### Dataset entries:
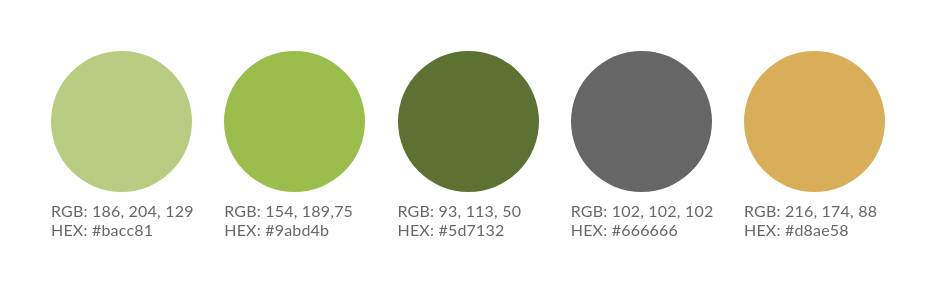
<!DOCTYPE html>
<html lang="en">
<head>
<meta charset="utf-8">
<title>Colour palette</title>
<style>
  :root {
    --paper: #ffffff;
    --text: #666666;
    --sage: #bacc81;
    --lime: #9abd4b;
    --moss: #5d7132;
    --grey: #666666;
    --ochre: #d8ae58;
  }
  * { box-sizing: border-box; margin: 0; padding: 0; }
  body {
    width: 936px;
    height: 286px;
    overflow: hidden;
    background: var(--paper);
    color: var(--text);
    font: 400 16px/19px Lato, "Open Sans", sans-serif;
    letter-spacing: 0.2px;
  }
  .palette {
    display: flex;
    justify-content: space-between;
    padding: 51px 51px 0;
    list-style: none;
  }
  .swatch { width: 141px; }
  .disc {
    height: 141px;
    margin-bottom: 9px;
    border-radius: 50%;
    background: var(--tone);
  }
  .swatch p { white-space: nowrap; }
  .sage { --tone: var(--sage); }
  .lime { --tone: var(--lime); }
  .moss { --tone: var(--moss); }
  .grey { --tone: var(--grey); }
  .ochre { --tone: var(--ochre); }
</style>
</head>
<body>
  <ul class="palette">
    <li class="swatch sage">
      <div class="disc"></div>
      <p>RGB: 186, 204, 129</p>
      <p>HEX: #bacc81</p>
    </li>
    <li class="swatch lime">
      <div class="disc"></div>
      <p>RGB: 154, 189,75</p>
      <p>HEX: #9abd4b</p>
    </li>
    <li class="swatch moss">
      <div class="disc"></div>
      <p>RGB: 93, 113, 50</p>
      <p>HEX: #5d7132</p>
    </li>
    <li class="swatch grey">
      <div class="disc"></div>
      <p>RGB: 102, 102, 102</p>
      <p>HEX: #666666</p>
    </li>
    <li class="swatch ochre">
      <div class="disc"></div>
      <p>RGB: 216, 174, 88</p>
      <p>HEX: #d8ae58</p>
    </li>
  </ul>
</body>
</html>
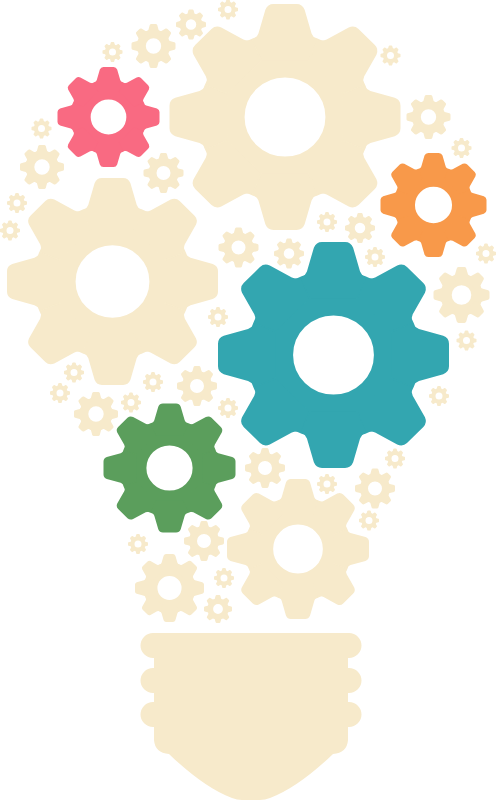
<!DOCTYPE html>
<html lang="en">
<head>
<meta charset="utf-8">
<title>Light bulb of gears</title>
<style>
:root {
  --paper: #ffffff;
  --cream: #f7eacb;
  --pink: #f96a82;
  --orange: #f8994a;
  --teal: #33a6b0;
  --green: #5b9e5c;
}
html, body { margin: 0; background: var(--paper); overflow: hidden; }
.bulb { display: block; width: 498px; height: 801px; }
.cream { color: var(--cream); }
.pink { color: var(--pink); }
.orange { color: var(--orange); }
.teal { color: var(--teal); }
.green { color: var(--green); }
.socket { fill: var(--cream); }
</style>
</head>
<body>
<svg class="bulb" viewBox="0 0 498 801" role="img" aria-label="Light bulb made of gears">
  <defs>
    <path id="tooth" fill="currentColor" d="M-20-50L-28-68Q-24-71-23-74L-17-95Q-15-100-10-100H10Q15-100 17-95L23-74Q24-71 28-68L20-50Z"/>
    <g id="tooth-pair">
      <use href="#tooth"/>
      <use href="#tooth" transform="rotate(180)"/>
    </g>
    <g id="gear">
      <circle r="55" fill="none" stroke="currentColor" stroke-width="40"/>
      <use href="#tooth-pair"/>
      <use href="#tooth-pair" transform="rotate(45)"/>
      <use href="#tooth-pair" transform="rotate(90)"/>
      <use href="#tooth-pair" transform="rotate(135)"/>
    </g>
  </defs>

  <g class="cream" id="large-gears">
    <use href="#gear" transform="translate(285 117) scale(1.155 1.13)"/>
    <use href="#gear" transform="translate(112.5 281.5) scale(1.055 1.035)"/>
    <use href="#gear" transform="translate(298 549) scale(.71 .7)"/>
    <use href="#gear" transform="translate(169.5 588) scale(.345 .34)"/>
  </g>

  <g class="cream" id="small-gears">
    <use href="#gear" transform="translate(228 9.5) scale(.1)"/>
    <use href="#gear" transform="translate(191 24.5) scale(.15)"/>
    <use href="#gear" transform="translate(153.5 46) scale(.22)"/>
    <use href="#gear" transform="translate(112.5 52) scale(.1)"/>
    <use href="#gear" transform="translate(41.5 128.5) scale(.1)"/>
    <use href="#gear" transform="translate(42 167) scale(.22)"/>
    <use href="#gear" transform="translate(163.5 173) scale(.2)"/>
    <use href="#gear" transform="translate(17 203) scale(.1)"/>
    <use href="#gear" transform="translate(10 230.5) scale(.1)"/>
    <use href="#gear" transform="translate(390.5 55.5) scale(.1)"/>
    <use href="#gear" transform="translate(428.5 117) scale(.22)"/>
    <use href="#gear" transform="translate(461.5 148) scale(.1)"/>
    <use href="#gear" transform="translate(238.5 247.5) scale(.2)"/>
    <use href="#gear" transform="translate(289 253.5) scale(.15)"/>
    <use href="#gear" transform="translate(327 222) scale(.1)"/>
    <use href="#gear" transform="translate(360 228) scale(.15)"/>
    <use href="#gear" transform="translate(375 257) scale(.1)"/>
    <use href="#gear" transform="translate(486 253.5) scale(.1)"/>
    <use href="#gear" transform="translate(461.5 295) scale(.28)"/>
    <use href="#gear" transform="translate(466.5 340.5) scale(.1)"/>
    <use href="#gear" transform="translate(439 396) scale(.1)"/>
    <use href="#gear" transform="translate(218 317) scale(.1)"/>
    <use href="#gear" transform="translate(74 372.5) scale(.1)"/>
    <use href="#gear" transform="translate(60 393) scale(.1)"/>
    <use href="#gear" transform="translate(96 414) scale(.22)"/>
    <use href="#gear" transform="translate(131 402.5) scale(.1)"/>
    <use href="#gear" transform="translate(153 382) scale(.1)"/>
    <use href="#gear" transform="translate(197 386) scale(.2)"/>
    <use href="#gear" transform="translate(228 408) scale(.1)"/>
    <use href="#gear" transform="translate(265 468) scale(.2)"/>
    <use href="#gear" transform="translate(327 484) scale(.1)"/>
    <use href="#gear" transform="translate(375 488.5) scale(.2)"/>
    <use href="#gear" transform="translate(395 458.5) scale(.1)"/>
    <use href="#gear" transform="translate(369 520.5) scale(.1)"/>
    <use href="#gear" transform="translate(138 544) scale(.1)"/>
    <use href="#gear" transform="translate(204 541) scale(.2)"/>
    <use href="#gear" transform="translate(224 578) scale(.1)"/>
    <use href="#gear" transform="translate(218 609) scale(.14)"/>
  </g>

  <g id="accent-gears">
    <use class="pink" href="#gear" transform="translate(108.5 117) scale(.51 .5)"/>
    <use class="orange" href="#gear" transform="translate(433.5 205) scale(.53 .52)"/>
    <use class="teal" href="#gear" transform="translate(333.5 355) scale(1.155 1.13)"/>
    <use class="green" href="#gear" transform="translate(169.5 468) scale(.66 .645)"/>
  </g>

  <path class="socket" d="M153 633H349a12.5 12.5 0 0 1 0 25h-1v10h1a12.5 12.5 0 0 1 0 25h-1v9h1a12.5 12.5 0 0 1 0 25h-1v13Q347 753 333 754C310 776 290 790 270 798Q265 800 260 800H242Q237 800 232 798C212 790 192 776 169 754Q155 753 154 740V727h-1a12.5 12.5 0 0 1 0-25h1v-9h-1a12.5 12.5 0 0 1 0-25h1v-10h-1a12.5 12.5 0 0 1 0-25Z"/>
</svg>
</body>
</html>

### Exercise details:
Could you reproduce the entries verbatim, leaving out all pictures?

### Your solution:
<!DOCTYPE html>
<html lang="en">
<head>
<meta charset="utf-8">
<title>Colour palette</title>
<style>
  :root {
    --paper: #ffffff;
    --text: #666666;
    --sage: #bacc81;
    --lime: #9abd4b;
    --moss: #5d7132;
    --grey: #666666;
    --ochre: #d8ae58;
  }
  * { box-sizing: border-box; margin: 0; padding: 0; }
  body {
    width: 936px;
    height: 286px;
    overflow: hidden;
    background: var(--paper);
    color: var(--text);
    font: 400 16px/19px Lato, "Open Sans", sans-serif;
    letter-spacing: 0.2px;
  }
  .palette {
    display: flex;
    justify-content: space-between;
    padding: 51px 51px 0;
    list-style: none;
  }
  .swatch { width: 141px; }
  .disc {
    height: 141px;
    margin-bottom: 9px;
    border-radius: 50%;
    background: var(--tone);
  }
  .swatch p { white-space: nowrap; }
  .sage { --tone: var(--sage); }
  .lime { --tone: var(--lime); }
  .moss { --tone: var(--moss); }
  .grey { --tone: var(--grey); }
  .ochre { --tone: var(--ochre); }
</style>
</head>
<body>
  <ul class="palette">
    <li class="swatch sage">
      <div class="disc"></div>
      <p>RGB: 186, 204, 129</p>
      <p>HEX: #bacc81</p>
    </li>
    <li class="swatch lime">
      <div class="disc"></div>
      <p>RGB: 154, 189,75</p>
      <p>HEX: #9abd4b</p>
    </li>
    <li class="swatch moss">
      <div class="disc"></div>
      <p>RGB: 93, 113, 50</p>
      <p>HEX: #5d7132</p>
    </li>
    <li class="swatch grey">
      <div class="disc"></div>
      <p>RGB: 102, 102, 102</p>
      <p>HEX: #666666</p>
    </li>
    <li class="swatch ochre">
      <div class="disc"></div>
      <p>RGB: 216, 174, 88</p>
      <p>HEX: #d8ae58</p>
    </li>
  </ul>
</body>
</html>
<!DOCTYPE html>
<html lang="en">
<head>
<meta charset="utf-8">
<title>Light bulb of gears</title>
<style>
:root {
  --paper: #ffffff;
  --cream: #f7eacb;
  --pink: #f96a82;
  --orange: #f8994a;
  --teal: #33a6b0;
  --green: #5b9e5c;
}
html, body { margin: 0; background: var(--paper); overflow: hidden; }
.bulb { display: block; width: 498px; height: 801px; }
.cream { color: var(--cream); }
.pink { color: var(--pink); }
.orange { color: var(--orange); }
.teal { color: var(--teal); }
.green { color: var(--green); }
.socket { fill: var(--cream); }
</style>
</head>
<body>
<svg class="bulb" viewBox="0 0 498 801" role="img" aria-label="Light bulb made of gears">
  <defs>
    <path id="tooth" fill="currentColor" d="M-20-50L-28-68Q-24-71-23-74L-17-95Q-15-100-10-100H10Q15-100 17-95L23-74Q24-71 28-68L20-50Z"/>
    <g id="tooth-pair">
      <use href="#tooth"/>
      <use href="#tooth" transform="rotate(180)"/>
    </g>
    <g id="gear">
      <circle r="55" fill="none" stroke="currentColor" stroke-width="40"/>
      <use href="#tooth-pair"/>
      <use href="#tooth-pair" transform="rotate(45)"/>
      <use href="#tooth-pair" transform="rotate(90)"/>
      <use href="#tooth-pair" transform="rotate(135)"/>
    </g>
  </defs>

  <g class="cream" id="large-gears">
    <use href="#gear" transform="translate(285 117) scale(1.155 1.13)"/>
    <use href="#gear" transform="translate(112.5 281.5) scale(1.055 1.035)"/>
    <use href="#gear" transform="translate(298 549) scale(.71 .7)"/>
    <use href="#gear" transform="translate(169.5 588) scale(.345 .34)"/>
  </g>

  <g class="cream" id="small-gears">
    <use href="#gear" transform="translate(228 9.5) scale(.1)"/>
    <use href="#gear" transform="translate(191 24.5) scale(.15)"/>
    <use href="#gear" transform="translate(153.5 46) scale(.22)"/>
    <use href="#gear" transform="translate(112.5 52) scale(.1)"/>
    <use href="#gear" transform="translate(41.5 128.5) scale(.1)"/>
    <use href="#gear" transform="translate(42 167) scale(.22)"/>
    <use href="#gear" transform="translate(163.5 173) scale(.2)"/>
    <use href="#gear" transform="translate(17 203) scale(.1)"/>
    <use href="#gear" transform="translate(10 230.5) scale(.1)"/>
    <use href="#gear" transform="translate(390.5 55.5) scale(.1)"/>
    <use href="#gear" transform="translate(428.5 117) scale(.22)"/>
    <use href="#gear" transform="translate(461.5 148) scale(.1)"/>
    <use href="#gear" transform="translate(238.5 247.5) scale(.2)"/>
    <use href="#gear" transform="translate(289 253.5) scale(.15)"/>
    <use href="#gear" transform="translate(327 222) scale(.1)"/>
    <use href="#gear" transform="translate(360 228) scale(.15)"/>
    <use href="#gear" transform="translate(375 257) scale(.1)"/>
    <use href="#gear" transform="translate(486 253.5) scale(.1)"/>
    <use href="#gear" transform="translate(461.5 295) scale(.28)"/>
    <use href="#gear" transform="translate(466.5 340.5) scale(.1)"/>
    <use href="#gear" transform="translate(439 396) scale(.1)"/>
    <use href="#gear" transform="translate(218 317) scale(.1)"/>
    <use href="#gear" transform="translate(74 372.5) scale(.1)"/>
    <use href="#gear" transform="translate(60 393) scale(.1)"/>
    <use href="#gear" transform="translate(96 414) scale(.22)"/>
    <use href="#gear" transform="translate(131 402.5) scale(.1)"/>
    <use href="#gear" transform="translate(153 382) scale(.1)"/>
    <use href="#gear" transform="translate(197 386) scale(.2)"/>
    <use href="#gear" transform="translate(228 408) scale(.1)"/>
    <use href="#gear" transform="translate(265 468) scale(.2)"/>
    <use href="#gear" transform="translate(327 484) scale(.1)"/>
    <use href="#gear" transform="translate(375 488.5) scale(.2)"/>
    <use href="#gear" transform="translate(395 458.5) scale(.1)"/>
    <use href="#gear" transform="translate(369 520.5) scale(.1)"/>
    <use href="#gear" transform="translate(138 544) scale(.1)"/>
    <use href="#gear" transform="translate(204 541) scale(.2)"/>
    <use href="#gear" transform="translate(224 578) scale(.1)"/>
    <use href="#gear" transform="translate(218 609) scale(.14)"/>
  </g>

  <g id="accent-gears">
    <use class="pink" href="#gear" transform="translate(108.5 117) scale(.51 .5)"/>
    <use class="orange" href="#gear" transform="translate(433.5 205) scale(.53 .52)"/>
    <use class="teal" href="#gear" transform="translate(333.5 355) scale(1.155 1.13)"/>
    <use class="green" href="#gear" transform="translate(169.5 468) scale(.66 .645)"/>
  </g>

  <path class="socket" d="M153 633H349a12.5 12.5 0 0 1 0 25h-1v10h1a12.5 12.5 0 0 1 0 25h-1v9h1a12.5 12.5 0 0 1 0 25h-1v13Q347 753 333 754C310 776 290 790 270 798Q265 800 260 800H242Q237 800 232 798C212 790 192 776 169 754Q155 753 154 740V727h-1a12.5 12.5 0 0 1 0-25h1v-9h-1a12.5 12.5 0 0 1 0-25h1v-10h-1a12.5 12.5 0 0 1 0-25Z"/>
</svg>
</body>
</html>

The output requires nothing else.